▶ Information supplied:
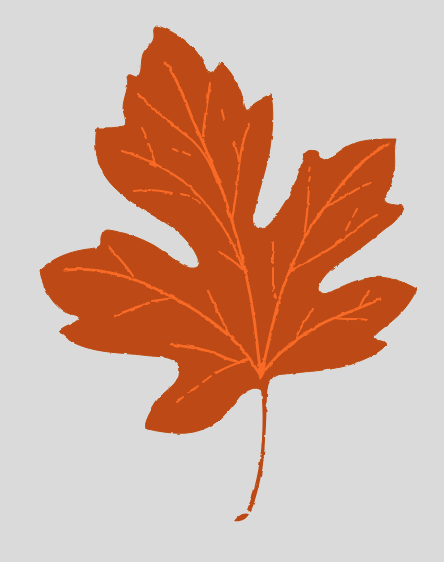
<!DOCTYPE html>
<html lang="en">
<head>
<meta charset="utf-8">
<title>Autumn leaf</title>
<style>
:root { --ground: #dadada; --leaf: #bc4a12; --vein: #f96a28; }
html, body { margin: 0; background: var(--ground); overflow: hidden; }
.leaf-art { display: block; width: 444px; height: 562px; }
.ground { fill: var(--ground); }
.blade, .stem { fill: var(--leaf); }
.blade { stroke: var(--leaf); stroke-width: 1; stroke-linejoin: round; }
.veins { fill: none; stroke: var(--vein); stroke-linecap: round; stroke-linejoin: round; }
.main { stroke-width: 2.8; }
.side { stroke-width: 2.2; }
.broken { stroke-width: 2; }
.vein-base { fill: var(--vein); }
</style>
</head>
<body>
<svg class="leaf-art" viewBox="0 0 444 562" role="img" aria-label="Orange autumn leaf with lighter veins">
  <defs>
    <filter id="cut-edge" x="0" y="0" width="444" height="562" filterUnits="userSpaceOnUse">
      <feTurbulence type="fractalNoise" baseFrequency="0.12" numOctaves="2" seed="4" result="grain"/>
      <feDisplacementMap in="SourceGraphic" in2="grain" scale="3" xChannelSelector="R" yChannelSelector="G"/>
    </filter>
  </defs>
  <rect class="ground" width="444" height="562"/>
  <g filter="url(#cut-edge)">
    <path class="blade" d="M157 26
      C169 29 184 38 193 48 C200 55 204 62 206 70 C209 75 213 74 215 70 L221 62
      C230 70 236 80 240 90 C243 96 243 104 246 110 C249 111 251 107 254 104 C259 100 265 99 271 94
      C274 112 273 130 270 148 C266 172 258 192 254 213 C252 224 256 230 262 229
      C270 227 277 215 284 204 C294 189 300 172 304 155 C306 150 314 149 318 152 C320 156 321 160 326 160
      C334 157 340 150 348 146 C362 139 378 139 396 139
      C393 150 396 160 394 172 C392 183 389 190 384 198 C385 205 390 204 404 206
      C402 214 396 222 386 228 C370 241 354 254 338 264 C329 270 320 280 318 288 C318 294 324 295 331 292
      C343 286 355 280 369 278 C386 275 402 281 417 289
      C411 302 402 313 392 321 C385 327 377 332 374 337 C377 342 386 340 386 345
      C379 353 366 359 352 364 C332 371 306 371 286 374 C275 374 269 377 267 389
      L261 390 C256 386 248 389 240 396 C230 409 222 420 208 427 C188 437 168 433 146 429
      C144 421 150 414 153 407 C158 397 167 391 174 384 C180 377 182 367 176 362 C168 355 154 357 142 355
      C124 353 106 353 88 348 C77 345 66 340 59 331
      C64 325 77 323 80 319 C78 313 69 316 62 310 C50 301 42 286 40 270
      C51 260 65 253 82 250 C92 248 101 249 101 242 C100 236 103 230 108 230
      C124 232 141 238 155 246 C168 254 179 265 190 268 C198 269 200 264 197 256
      C191 243 179 231 166 223 C148 212 129 202 114 187 C98 171 93 150 97 128
      C106 128 116 128 124 126 C128 123 124 116 123 109 C123 97 130 87 127 77
      C129 72 133 77 137 77 C143 73 140 63 143 54 C146 46 155 44 154 34 C153 30 154 27 157 26Z"/>
    <path class="stem" d="M260 384 L268 384 C266 399 267 420 265 440 C264 467 259 490 251 512 L247 510 C255 490 260 467 262 440 C263 419 263 400 260 384Z"/>
    <path class="stem" d="M249 514 C243 512 238 516 234 521 C240 522 246 520 249 514Z"/>
    <g class="veins">
      <g class="main">
        <path d="M166 63 C177 79 184 97 192 118 C203 143 213 164 222 190 C239 239 252 292 257 343 C258 355 260 364 261 376"/>
        <path d="M389 144 C365 155 343 180 325 207 C306 230 294 259 283 288 C273 316 268 346 261 376"/>
        <path d="M65 270 C99 267 131 276 160 291 C195 307 228 331 247 355 L261 376"/>
        <path d="M380 299 C361 308 342 314 323 323 C301 335 276 353 261 376"/>
        <path d="M171 344 C190 348 204 348 219 355 C229 360 238 363 246 361 L250 359"/>
      </g>
      <g class="side">
        <path d="M138 94 C154 110 175 127 192 140 C205 152 212 166 217 182"/>
        <path d="M122 151 C142 157 164 167 183 181 C208 202 231 233 243 269"/>
        <path d="M210 83 C208 101 204 119 203 136"/>
        <path d="M249 124 C242 142 240 154 238 176 C237 192 234 207 232 220"/>
        <path d="M234 142 C236 150 238 154 239 161"/>
        <path d="M219 252 C228 257 236 262 242 269"/>
        <path d="M309 187 C308 203 307 220 304 235"/>
        <path d="M325 207 C338 201 347 195 359 188"/>
        <path d="M289 271 C308 261 330 251 346 237 C357 229 366 220 377 215"/>
        <path d="M108 246 C117 256 126 265 133 276"/>
        <path d="M115 316 C127 310 139 307 149 303 M152 301 L174 298"/>
        <path d="M208 291 C215 307 224 322 229 336"/>
        <path d="M313 309 C307 319 300 326 296 338"/>
        <path d="M335 318 C347 320 358 318 368 320"/>
        <path d="M359 308 C362 301 365 296 369 291"/>
        <path d="M250 359 C237 363 227 366 216 373"/>
      </g>
      <g class="broken">
        <path d="M142 128 L147 138 M149 144 L155 164 M150 164 L156 166"/>
        <path d="M173 149 L178 151 M183 152 L190 155"/>
        <path d="M134 191 C147 189 160 190 172 193 M181 194 L189 196 M193 198 L200 203"/>
        <path d="M222 111 L224 119"/>
        <path d="M310 166 L309 171 M310 177 L309 181"/>
        <path d="M363 186 L370 183"/>
        <path d="M357 209 L353 217 M350 222 L346 230 M341 239 L335 245"/>
        <path d="M273 242 L273 263 M273 268 L273 290 M275 294 L276 298"/>
        <path d="M211 376 L203 382 M198 386 L189 392 M183 397 L177 402"/>
      </g>
    </g>
    <path class="vein-base" d="M257 364 L266 362 C265 370 263 377 260 380 C258 376 259 370 257 364Z"/>
  </g>
</svg>
</body>
</html>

▶ What you have to do: From the listing above, collect every line that mentions the word "height".

▶ Your response:
.leaf-art { display: block; width: 444px; height: 562px; }
    <filter id="cut-edge" x="0" y="0" width="444" height="562" filterUnits="userSpaceOnUse">
  <rect class="ground" width="444" height="562"/>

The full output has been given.